In 2012 and 2016 the polls were off yet in different ways. In 2012, state polls showed Obama with small but consistent leads in key swing states while national polls showed the race a dead heat. Obama eventually won by almost four points nationally and the state polls were pretty spot on (to a point or two on average).
The see-saw 2016 election was the opposite. The national polls were pretty close to accurate (within a point or two on average) but the state polls were widely off. The most striking example would be Wisconsin (with Pennsylvania and Michigan close seconds) where not a single poll after the primary showed Trump ahead. Yet, Trump won all three states (albeit by narrow margins).
In essence, the polls were biased toward copying one another. There are a variety of reasons why this could be the case; faulty turnout assumptions, certain voters making it through filters, wrong weighting. The list goes on. But if this happens it can have cascading consequences.
Perhaps the most notable example came from the Virginia Senate contest in 2014. Most polling had Senator Mark Warner ahead by 8-10 points (or more), but on the eve of the election a pollster, Norfolk University, found the race a dead heat. Due to the plethora of polling showing the race a blowout the pollster did not release the poll. Warner won by less than a point and trailed for most of the night until NoVA started reporting.
In this the danger of a self-fulfilling prophecy can be seen. Polls are run, created and analyzed by human beings who can let their own biases or worries about credibility influence their thinking. As a result, polls countering what 10 other polls say or the conventional narrative may never see the light of day.
In the months after the 2016 election, the polling industry (and media) reflected on what they could have done differently. A lot of hand wringing and discussion later, not much has changed. Oh sure, there was some discussion about focusing more on anecdotal, narrative driven evidence, and the media and pollsters not attempting to solicit the opinions of rural voters but for the most part it is business as usual.
All which leads to the possibility we could see something similar in 2018. If the polls are off by a couple points systematically (which usually is the case if they miss) it probably is good news for Republicans.

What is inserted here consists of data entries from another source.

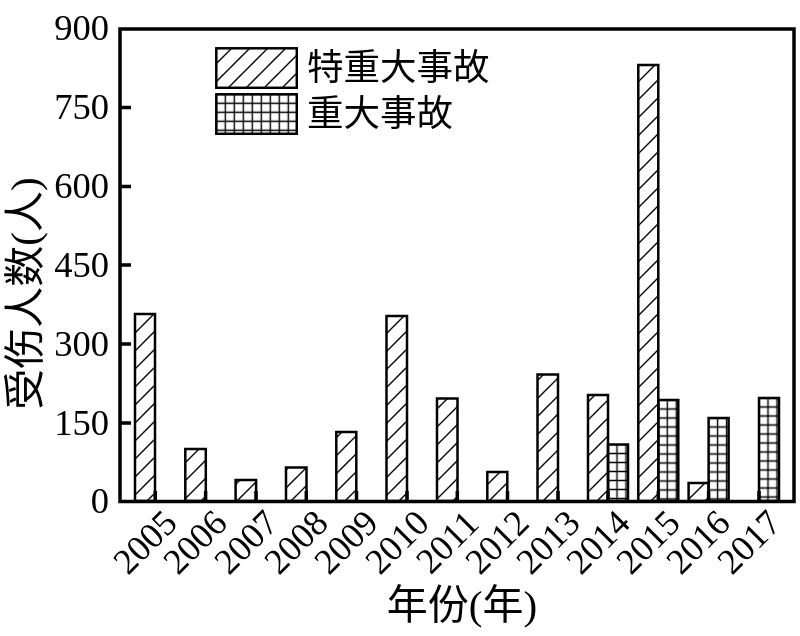
<!DOCTYPE html>
<html lang="zh-CN">
<head>
<meta charset="utf-8">
<title>受伤人数</title>
<style>
:root { --ink: #000; --paper: #fff; }
* { box-sizing: border-box; margin: 0; padding: 0; }
body { width: 800px; height: 636px; overflow: hidden; background: var(--paper); }
.chart {
  width: 800px; height: 636px; overflow: hidden;
  display: grid; grid-template: 502px 80px 46px / 50px 59px 691px;
  color: var(--ink); line-height: 1; white-space: nowrap;
  font-family: "Liberation Serif", "Noto Sans CJK SC", serif; font-size: 36.5px;
}
.axis-title { font-size: 41px; display: flex; align-items: center; justify-content: center; }
.value-title { grid-area: 1 / 1; padding-top: 84px; }
.value-title span { flex: none; transform: rotate(-90deg); }
.year-title { grid-area: 3 / 3; padding-left: 15px; }
.values {
  grid-area: 1 / 2; height: 510px; margin-top: 10px; list-style: none;
  display: flex; flex-direction: column; justify-content: space-between; align-items: flex-end;
}
.plot { grid-area: 1 / 3; width: 691px; height: 502px; display: block; overflow: visible; }
.years {
  grid-area: 2 / 3; width: 654px; margin-left: 11px; list-style: none;
  display: grid; grid-template-columns: repeat(13, 50.3px);
}
.years li { min-width: 0; display: flex; justify-content: center; align-items: center; font-size: 36px; }
.years span { flex: none; transform: rotate(-45deg); }
.legend {
  grid-area: 1 / 3; align-self: start; margin: 47px 0 0 106px; list-style: none;
  display: grid; gap: 4px; font-size: 36.5px;
}
.legend li { display: flex; align-items: center; gap: 9px; height: 42px; }
.legend svg { display: block; flex: none; width: 83px; height: 42px; }
.frame { fill: none; stroke: var(--ink); stroke-width: 3.5; }
.ticks { fill: none; stroke: var(--ink); stroke-width: 3.5; }
.severe, .major { stroke: var(--ink); stroke-width: 2.5; }
.severe { fill: url(#hatch); }
.major { fill: url(#grid); }
.pattern-line { fill: none; stroke: var(--ink); stroke-width: 1.4; }
</style>
</head>
<body>
<main class="chart">
  <div class="axis-title value-title"><span>受伤人数(人)</span></div>
  <ul class="values">
    <li>900</li><li>750</li><li>600</li><li>450</li><li>300</li><li>150</li><li>0</li>
  </ul>

  <svg class="plot" viewBox="109 0 691 502" role="img" aria-label="2005至2017年受伤人数柱状图">
    <defs>
      <pattern id="hatch" width="18" height="18" patternUnits="userSpaceOnUse">
        <path class="pattern-line" d="M-2 20L20-2M-2 2L2-2M16 20L20 16"/>
      </pattern>
      <pattern id="grid" x="4.5" y="4.5" width="9" height="9" patternUnits="userSpaceOnUse">
        <path class="pattern-line" d="M0 4.5H9M4.5 0V9"/>
      </pattern>
    </defs>
    <g class="severe">
      <rect x="135" y="314" width="20" height="187"/>
      <rect x="185.3" y="449" width="20.5" height="52"/>
      <rect x="235.6" y="480" width="20.5" height="21"/>
      <rect x="286" y="467.5" width="20.5" height="33.5"/>
      <rect x="336.3" y="432" width="20" height="69"/>
      <rect x="386.5" y="316" width="20.5" height="185"/>
      <rect x="437" y="398.5" width="20.5" height="102.5"/>
      <rect x="487.3" y="472" width="20" height="29"/>
      <rect x="537.5" y="374.5" width="20.5" height="126.5"/>
      <rect x="588" y="395" width="20" height="106"/>
      <rect x="638.3" y="65" width="20" height="436"/>
      <rect x="688.6" y="483" width="20" height="18"/>
    </g>
    <g class="major">
      <rect transform="translate(608 444.5)" width="20" height="56.5"/>
      <rect transform="translate(658.3 400)" width="20" height="101"/>
      <rect transform="translate(708.6 418)" width="20" height="83"/>
      <rect transform="translate(759 398)" width="20" height="103"/>
    </g>
    <path class="ticks" d="M120 107.5h11M120 186.5h11M120 265h11M120 344h11M120 423h11M155.3 501v-10M205.6 501v-10M256 501v-10M306.3 501v-10M356.5 501v-10M407 501v-10M457.3 501v-10M507.5 501v-10M558 501v-10M608 501v-10M658.3 501v-10M708.6 501v-10M759 501v-10"/>
    <rect class="frame" x="120" y="29" width="674" height="472.5"/>
  </svg>

  <ul class="legend">
    <li><svg viewBox="0 0 83 42" aria-hidden="true"><rect class="severe" x="1.3" y="1.3" width="80.5" height="39.5"/></svg>特重大事故</li>
    <li><svg viewBox="0 0 83 42" aria-hidden="true"><rect class="major" transform="translate(1.3 1.3)" width="80.5" height="39.5"/></svg>重大事故</li>
  </ul>

  <ul class="years">
    <li><span>2005</span></li><li><span>2006</span></li><li><span>2007</span></li><li><span>2008</span></li>
    <li><span>2009</span></li><li><span>2010</span></li><li><span>2011</span></li><li><span>2012</span></li>
    <li><span>2013</span></li><li><span>2014</span></li><li><span>2015</span></li><li><span>2016</span></li>
    <li><span>2017</span></li>
  </ul>
  <div class="axis-title year-title">年份(年)</div>
</main>
</body>
</html>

Since Democrats enjoy such a wide lead it is more likely the polls are biased towards them (just as the polls were biased to Republicans in 2010).
Where this could benefit Republicans the most is fairly obvious. Close races in Missouri and North Dakota would go their way. Montana and Indiana would be dead-heats. Florida would be a toss-up and because West Virginia is so rural it is hard not seeing it being close.
That being said, the polls could still actually be biased toward Republicans and Democrats could do even better. I doubt that and here is why. Right now, electoral polls say Republicans are in a world of hurt. But, the polling measuring fundamentals; Presidential job approval, partisan enthusiasm, views on the economy, all point to a dead heat. For example, despite Brett Kavanaugh’s Supreme Court fiasco the President’s approval is going up after initially dipping.
Or take a new Pew survey. The survey finds both parties bases are galvanized with Democrats more-so (67% to 59%). It is not surprising Pew, which uses only a registered voter filter finds Democrats massively ahead on the generic ballot (52%-42%). This is not say Republicans won’t suffer in a couple of months but rather perhaps not as badly as initially thought if their base is actually activating.
This might be thin hope for Republicans to stand on but it is a hope nontheless. If Republicans can activate their base and polls are missing this it is possible they can hold the House and easily hold the Senate. We’ll see.